#### [Supplied material]
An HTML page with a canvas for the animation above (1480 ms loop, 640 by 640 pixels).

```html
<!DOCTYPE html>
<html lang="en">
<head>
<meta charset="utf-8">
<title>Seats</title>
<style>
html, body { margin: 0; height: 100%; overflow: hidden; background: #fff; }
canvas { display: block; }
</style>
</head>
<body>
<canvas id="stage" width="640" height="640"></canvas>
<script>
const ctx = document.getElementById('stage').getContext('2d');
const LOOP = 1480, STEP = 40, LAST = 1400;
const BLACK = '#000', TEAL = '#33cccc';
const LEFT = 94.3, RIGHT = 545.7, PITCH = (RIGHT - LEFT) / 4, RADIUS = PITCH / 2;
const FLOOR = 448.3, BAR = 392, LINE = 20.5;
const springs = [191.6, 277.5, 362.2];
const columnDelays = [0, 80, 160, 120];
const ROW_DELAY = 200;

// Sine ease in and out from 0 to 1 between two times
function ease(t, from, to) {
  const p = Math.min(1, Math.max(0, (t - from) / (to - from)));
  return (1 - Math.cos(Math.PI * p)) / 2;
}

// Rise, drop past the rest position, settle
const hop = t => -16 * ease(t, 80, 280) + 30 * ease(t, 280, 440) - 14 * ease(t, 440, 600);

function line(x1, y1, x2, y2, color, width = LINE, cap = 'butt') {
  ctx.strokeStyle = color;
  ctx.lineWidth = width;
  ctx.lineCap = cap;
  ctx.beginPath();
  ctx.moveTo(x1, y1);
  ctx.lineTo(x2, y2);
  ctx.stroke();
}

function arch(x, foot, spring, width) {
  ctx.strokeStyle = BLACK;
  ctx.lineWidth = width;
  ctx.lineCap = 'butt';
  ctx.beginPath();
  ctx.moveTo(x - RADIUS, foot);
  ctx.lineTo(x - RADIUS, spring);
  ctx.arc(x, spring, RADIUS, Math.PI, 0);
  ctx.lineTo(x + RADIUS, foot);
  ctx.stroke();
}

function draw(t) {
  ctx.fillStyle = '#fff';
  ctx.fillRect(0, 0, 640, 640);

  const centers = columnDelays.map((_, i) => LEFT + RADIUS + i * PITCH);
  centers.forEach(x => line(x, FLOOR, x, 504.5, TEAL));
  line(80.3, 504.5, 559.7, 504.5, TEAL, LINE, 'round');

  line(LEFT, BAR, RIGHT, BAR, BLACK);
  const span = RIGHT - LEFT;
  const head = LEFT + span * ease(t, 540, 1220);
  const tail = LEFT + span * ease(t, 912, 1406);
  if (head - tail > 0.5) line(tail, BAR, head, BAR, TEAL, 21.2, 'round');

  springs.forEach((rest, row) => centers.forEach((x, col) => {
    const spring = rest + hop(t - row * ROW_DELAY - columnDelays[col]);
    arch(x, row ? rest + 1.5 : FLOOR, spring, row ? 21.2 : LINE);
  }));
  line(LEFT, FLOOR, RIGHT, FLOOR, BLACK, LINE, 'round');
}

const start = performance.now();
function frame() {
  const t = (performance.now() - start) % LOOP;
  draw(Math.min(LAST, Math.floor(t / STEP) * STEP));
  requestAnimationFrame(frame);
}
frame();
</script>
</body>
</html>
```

--

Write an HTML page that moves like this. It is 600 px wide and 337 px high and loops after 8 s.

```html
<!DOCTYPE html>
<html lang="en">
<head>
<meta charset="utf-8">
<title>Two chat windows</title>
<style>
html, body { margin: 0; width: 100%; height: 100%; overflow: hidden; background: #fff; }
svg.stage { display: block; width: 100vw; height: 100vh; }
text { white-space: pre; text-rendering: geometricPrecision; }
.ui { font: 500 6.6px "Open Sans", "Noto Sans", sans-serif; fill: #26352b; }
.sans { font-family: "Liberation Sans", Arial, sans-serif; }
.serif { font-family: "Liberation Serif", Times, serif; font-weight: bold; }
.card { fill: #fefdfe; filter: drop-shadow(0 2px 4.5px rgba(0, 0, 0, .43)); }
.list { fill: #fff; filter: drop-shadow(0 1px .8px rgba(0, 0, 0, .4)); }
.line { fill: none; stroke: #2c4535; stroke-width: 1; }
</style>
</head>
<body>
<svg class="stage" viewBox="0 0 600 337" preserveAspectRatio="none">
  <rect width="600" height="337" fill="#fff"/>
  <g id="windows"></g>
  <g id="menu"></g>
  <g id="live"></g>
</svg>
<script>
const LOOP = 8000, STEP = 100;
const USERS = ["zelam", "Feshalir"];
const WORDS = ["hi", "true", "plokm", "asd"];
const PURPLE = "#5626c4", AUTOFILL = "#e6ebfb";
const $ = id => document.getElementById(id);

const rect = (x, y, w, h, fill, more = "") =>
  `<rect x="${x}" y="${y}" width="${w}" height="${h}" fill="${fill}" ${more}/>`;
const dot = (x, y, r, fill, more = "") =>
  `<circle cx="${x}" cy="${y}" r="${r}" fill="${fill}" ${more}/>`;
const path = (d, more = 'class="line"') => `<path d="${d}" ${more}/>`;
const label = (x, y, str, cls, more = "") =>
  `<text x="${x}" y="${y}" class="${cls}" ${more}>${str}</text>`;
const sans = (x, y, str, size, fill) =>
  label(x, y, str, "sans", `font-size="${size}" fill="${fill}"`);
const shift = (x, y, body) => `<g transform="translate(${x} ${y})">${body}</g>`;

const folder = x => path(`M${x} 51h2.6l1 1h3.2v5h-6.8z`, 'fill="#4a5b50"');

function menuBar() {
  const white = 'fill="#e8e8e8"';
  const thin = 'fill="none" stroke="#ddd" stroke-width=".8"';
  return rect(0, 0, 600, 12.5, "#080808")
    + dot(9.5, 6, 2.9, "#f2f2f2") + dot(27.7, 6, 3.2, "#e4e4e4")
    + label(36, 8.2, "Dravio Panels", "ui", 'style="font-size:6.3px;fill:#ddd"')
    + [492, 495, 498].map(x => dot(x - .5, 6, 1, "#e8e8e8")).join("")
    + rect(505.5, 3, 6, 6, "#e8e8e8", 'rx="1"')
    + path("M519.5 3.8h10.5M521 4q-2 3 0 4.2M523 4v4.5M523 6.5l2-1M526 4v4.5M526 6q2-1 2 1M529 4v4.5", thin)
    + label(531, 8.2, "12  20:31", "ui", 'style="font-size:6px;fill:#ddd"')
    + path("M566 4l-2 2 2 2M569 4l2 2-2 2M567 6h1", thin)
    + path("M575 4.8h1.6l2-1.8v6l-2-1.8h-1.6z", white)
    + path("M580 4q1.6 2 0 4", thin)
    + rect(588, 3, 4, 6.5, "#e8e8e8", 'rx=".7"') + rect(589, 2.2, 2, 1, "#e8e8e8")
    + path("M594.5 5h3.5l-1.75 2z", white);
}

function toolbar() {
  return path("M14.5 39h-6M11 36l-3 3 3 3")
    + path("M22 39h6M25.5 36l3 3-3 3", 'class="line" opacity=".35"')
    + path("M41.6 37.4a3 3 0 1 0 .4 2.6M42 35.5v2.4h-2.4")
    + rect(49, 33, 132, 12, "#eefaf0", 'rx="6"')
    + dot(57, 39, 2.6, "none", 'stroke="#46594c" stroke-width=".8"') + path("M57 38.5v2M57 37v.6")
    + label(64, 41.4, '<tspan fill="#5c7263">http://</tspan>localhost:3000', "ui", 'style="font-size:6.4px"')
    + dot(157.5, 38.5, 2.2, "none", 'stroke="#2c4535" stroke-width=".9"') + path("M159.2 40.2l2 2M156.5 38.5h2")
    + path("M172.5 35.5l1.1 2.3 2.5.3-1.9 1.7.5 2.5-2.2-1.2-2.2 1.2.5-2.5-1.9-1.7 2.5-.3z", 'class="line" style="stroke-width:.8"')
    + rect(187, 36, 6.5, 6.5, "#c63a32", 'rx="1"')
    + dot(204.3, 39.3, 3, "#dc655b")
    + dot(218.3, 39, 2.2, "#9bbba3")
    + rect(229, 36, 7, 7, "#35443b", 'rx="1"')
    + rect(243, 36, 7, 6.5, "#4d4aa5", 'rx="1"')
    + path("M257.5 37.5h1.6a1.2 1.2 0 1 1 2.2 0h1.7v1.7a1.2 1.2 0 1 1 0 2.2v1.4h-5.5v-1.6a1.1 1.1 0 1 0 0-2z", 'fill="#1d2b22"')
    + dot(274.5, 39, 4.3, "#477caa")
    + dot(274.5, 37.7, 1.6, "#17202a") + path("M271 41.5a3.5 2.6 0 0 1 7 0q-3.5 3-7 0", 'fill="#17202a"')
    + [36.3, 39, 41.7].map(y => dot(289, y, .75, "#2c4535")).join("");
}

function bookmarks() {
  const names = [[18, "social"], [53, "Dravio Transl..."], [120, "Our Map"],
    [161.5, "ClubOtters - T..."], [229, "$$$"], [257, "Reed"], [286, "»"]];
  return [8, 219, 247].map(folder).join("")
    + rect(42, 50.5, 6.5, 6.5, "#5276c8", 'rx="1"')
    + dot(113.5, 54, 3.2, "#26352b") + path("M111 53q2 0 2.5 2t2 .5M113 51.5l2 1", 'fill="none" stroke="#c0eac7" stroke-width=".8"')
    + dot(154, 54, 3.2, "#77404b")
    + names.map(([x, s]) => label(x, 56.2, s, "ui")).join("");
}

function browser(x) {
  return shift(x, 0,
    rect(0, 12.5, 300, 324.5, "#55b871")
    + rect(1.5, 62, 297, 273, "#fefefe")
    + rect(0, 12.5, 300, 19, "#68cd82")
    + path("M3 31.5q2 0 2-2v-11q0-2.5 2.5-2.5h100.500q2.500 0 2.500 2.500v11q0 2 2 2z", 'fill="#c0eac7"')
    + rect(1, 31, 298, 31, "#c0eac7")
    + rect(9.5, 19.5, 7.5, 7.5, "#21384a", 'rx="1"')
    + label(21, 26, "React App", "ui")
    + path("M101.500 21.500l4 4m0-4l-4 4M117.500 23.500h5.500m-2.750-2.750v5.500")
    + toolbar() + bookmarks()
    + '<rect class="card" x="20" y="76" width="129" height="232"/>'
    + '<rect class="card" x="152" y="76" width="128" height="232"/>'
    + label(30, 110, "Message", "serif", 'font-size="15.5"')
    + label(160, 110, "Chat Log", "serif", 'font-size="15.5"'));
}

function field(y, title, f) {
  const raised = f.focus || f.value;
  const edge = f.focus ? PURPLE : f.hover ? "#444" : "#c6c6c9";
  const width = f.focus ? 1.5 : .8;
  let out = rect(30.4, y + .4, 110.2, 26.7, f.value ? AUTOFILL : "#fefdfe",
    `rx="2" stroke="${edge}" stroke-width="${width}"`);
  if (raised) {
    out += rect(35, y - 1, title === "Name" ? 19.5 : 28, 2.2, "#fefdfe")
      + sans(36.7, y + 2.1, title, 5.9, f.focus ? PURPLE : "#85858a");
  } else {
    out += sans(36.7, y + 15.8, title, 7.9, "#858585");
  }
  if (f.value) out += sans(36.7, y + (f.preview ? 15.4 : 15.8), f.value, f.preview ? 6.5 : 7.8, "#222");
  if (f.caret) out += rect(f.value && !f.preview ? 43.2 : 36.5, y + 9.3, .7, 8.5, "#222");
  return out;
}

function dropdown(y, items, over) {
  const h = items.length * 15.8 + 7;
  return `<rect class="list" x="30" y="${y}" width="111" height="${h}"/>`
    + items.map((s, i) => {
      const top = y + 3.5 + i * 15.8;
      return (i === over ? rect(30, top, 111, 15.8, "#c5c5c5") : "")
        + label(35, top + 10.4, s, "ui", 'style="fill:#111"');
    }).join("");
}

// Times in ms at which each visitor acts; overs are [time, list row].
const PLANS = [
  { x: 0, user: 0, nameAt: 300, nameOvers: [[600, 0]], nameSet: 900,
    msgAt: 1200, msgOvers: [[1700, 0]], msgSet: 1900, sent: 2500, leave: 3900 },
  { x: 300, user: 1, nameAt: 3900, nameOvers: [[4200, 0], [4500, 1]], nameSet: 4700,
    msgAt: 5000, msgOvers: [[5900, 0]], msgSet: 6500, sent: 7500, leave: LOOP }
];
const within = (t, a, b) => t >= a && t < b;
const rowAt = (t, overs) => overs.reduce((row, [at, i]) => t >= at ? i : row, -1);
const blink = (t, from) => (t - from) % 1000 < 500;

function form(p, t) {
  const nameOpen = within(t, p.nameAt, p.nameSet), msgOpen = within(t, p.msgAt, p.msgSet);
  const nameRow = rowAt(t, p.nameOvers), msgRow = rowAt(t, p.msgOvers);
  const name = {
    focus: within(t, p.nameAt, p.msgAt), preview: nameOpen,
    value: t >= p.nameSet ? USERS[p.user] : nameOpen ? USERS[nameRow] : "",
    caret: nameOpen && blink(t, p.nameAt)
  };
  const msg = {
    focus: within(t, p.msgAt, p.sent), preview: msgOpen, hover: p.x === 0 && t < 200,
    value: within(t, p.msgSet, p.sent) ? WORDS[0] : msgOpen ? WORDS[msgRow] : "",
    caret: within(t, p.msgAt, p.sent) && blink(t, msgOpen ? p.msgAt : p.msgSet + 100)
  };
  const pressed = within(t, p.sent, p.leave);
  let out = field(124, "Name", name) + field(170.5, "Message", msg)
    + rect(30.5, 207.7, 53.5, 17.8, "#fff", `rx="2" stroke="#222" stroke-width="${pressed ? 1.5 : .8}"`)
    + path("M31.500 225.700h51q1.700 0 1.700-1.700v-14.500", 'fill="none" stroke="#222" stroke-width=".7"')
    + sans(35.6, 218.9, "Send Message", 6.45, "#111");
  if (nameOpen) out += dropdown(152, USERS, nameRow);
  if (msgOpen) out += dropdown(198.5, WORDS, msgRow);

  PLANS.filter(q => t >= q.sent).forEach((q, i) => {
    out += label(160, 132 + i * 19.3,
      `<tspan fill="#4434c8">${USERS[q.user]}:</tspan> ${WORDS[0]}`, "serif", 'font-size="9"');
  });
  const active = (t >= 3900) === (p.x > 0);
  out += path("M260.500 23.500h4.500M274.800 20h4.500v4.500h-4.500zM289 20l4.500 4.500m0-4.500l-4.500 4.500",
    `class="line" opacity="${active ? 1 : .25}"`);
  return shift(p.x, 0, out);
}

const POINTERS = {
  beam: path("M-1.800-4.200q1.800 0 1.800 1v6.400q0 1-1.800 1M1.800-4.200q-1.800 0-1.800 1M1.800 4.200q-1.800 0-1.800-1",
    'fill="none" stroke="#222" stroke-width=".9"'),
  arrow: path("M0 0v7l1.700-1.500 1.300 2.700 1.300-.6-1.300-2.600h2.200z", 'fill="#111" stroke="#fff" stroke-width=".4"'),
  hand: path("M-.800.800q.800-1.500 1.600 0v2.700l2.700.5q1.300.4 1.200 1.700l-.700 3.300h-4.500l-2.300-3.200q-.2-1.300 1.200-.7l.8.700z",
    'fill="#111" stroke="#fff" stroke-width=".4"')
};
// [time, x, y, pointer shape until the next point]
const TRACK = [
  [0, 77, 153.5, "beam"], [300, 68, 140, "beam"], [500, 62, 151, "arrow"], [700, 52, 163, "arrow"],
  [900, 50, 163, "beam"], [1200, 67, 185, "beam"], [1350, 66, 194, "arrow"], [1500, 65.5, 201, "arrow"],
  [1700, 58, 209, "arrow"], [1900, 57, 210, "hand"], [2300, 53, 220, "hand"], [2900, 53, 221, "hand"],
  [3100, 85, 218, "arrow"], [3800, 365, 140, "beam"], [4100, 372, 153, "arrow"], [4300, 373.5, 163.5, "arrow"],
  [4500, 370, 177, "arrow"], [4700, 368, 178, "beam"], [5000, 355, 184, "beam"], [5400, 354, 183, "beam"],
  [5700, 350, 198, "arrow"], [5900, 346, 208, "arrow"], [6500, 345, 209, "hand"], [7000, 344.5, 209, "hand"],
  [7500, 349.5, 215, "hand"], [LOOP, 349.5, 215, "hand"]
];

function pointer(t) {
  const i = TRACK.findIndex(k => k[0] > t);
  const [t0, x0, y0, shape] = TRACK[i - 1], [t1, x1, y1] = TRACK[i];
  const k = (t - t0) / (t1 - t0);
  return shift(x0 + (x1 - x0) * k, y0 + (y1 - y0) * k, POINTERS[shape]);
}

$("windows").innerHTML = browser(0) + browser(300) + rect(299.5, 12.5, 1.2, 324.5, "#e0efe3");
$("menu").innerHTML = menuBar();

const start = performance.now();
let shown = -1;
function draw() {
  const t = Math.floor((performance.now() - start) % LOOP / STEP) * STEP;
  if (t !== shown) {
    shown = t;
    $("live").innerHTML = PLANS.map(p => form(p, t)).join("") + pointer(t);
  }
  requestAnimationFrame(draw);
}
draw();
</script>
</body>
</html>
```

* * *

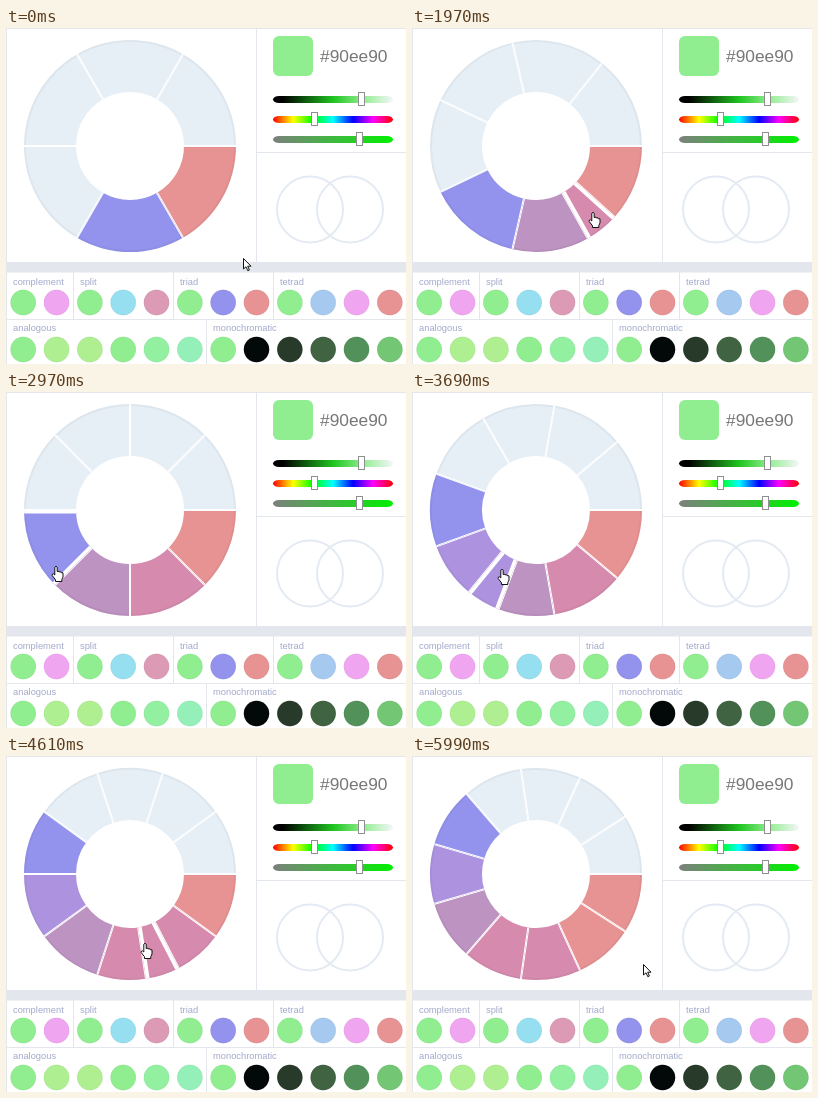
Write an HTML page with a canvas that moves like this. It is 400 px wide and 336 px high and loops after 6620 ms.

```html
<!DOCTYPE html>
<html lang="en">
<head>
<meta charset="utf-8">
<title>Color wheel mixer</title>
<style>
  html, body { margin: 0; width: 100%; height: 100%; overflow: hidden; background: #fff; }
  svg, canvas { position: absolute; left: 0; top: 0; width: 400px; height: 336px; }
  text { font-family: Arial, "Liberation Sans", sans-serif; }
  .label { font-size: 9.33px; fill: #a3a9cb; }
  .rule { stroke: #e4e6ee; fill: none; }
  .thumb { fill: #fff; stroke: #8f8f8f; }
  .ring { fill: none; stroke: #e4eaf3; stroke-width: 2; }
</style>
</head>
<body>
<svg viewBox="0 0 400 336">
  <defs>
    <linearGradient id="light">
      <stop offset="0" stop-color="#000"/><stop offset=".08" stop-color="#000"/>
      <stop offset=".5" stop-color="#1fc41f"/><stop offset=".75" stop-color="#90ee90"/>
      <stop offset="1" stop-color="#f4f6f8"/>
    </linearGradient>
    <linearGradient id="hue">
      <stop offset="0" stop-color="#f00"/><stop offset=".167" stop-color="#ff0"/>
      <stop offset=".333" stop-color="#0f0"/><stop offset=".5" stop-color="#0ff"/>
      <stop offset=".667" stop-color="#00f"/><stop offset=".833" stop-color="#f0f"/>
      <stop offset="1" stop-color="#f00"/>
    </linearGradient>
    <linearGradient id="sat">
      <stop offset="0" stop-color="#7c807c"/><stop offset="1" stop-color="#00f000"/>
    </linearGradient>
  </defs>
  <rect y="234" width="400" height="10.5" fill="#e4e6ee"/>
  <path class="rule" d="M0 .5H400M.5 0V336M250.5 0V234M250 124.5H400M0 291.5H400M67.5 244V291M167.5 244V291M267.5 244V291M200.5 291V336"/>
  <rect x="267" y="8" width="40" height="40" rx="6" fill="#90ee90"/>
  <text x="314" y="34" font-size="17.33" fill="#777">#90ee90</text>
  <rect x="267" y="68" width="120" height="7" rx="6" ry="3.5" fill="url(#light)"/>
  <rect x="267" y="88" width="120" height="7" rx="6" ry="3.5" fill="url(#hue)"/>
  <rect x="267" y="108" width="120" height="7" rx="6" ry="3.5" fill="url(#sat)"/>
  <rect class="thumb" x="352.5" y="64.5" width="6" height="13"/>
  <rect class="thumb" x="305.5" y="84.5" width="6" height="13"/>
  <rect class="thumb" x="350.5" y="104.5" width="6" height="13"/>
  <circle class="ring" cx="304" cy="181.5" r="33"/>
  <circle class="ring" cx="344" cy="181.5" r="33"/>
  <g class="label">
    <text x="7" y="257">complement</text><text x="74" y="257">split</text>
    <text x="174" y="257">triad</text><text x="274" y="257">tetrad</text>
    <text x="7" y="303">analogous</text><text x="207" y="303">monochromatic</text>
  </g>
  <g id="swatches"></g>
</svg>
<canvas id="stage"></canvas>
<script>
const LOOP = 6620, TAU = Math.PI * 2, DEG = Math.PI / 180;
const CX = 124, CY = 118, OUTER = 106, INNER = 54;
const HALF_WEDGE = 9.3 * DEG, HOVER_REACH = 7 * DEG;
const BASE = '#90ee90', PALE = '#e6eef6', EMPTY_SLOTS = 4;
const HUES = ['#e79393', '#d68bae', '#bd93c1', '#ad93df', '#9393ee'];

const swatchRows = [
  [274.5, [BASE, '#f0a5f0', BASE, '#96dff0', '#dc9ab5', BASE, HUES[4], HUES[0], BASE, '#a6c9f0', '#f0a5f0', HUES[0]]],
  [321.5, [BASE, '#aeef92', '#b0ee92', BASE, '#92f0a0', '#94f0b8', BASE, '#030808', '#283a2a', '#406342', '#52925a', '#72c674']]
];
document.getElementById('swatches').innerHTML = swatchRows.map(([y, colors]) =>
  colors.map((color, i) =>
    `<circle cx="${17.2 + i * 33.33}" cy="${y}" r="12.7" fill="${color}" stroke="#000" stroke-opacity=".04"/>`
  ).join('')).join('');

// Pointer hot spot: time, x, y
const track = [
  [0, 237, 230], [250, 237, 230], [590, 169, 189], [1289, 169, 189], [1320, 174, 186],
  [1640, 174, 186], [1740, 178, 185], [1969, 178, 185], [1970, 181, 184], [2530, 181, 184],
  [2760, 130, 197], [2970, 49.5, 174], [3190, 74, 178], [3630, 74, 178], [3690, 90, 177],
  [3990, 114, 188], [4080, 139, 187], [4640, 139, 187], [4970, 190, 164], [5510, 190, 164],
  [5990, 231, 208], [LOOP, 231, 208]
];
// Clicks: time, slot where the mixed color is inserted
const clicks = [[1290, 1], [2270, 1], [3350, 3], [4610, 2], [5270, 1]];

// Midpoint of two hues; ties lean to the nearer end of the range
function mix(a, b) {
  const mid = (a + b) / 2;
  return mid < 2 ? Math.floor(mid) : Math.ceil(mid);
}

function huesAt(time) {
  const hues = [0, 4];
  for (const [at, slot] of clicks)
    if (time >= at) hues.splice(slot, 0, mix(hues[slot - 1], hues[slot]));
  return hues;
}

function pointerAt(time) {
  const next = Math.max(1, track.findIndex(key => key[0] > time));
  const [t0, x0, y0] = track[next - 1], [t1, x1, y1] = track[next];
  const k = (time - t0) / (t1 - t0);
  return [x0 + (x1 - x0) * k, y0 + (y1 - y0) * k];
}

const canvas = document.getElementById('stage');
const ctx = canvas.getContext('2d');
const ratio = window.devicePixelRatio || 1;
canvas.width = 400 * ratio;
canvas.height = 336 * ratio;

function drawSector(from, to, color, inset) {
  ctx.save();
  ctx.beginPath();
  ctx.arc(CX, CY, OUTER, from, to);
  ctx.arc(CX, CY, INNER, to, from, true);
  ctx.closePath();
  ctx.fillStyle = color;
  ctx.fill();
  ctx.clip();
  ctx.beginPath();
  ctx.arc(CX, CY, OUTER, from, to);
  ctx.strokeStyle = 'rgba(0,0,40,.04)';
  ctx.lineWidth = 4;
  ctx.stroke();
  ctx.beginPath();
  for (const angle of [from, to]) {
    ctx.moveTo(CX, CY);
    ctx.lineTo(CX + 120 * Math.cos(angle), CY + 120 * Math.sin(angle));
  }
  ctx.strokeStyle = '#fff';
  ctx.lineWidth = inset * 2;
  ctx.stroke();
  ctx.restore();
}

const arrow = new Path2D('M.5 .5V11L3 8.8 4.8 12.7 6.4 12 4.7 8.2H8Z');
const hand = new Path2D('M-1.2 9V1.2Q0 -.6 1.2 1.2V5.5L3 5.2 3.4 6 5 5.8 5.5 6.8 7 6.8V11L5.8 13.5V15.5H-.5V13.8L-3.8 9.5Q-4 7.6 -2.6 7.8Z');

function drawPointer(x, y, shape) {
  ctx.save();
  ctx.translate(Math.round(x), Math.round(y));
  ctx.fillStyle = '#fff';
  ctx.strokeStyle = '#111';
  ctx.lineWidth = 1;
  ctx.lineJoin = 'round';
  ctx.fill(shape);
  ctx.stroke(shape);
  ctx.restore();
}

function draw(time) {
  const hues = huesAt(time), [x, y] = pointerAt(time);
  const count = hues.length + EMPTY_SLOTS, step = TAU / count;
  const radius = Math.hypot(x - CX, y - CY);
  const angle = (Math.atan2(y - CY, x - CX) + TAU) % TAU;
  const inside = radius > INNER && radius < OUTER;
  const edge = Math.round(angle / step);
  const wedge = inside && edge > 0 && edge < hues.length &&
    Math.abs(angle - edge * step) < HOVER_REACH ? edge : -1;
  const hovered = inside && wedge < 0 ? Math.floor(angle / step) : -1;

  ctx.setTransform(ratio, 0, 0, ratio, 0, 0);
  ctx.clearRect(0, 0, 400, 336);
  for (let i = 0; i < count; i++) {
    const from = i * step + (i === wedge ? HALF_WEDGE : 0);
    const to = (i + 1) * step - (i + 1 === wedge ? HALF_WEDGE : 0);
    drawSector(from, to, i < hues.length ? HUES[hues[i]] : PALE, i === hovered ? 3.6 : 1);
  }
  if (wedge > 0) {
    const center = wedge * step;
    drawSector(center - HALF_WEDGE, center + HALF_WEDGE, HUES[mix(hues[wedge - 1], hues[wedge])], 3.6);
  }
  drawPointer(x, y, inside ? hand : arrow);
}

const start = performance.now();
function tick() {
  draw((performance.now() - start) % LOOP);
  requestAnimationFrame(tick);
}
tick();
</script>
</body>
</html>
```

#### [Task item]
Starting from the data above, filter for lines with "background" and copy each one.

#### [Solution to the problem]
html, body { margin: 0; height: 100%; overflow: hidden; background: #fff; }
html, body { margin: 0; width: 100%; height: 100%; overflow: hidden; background: #fff; }
  html, body { margin: 0; width: 100%; height: 100%; overflow: hidden; background: #fff; }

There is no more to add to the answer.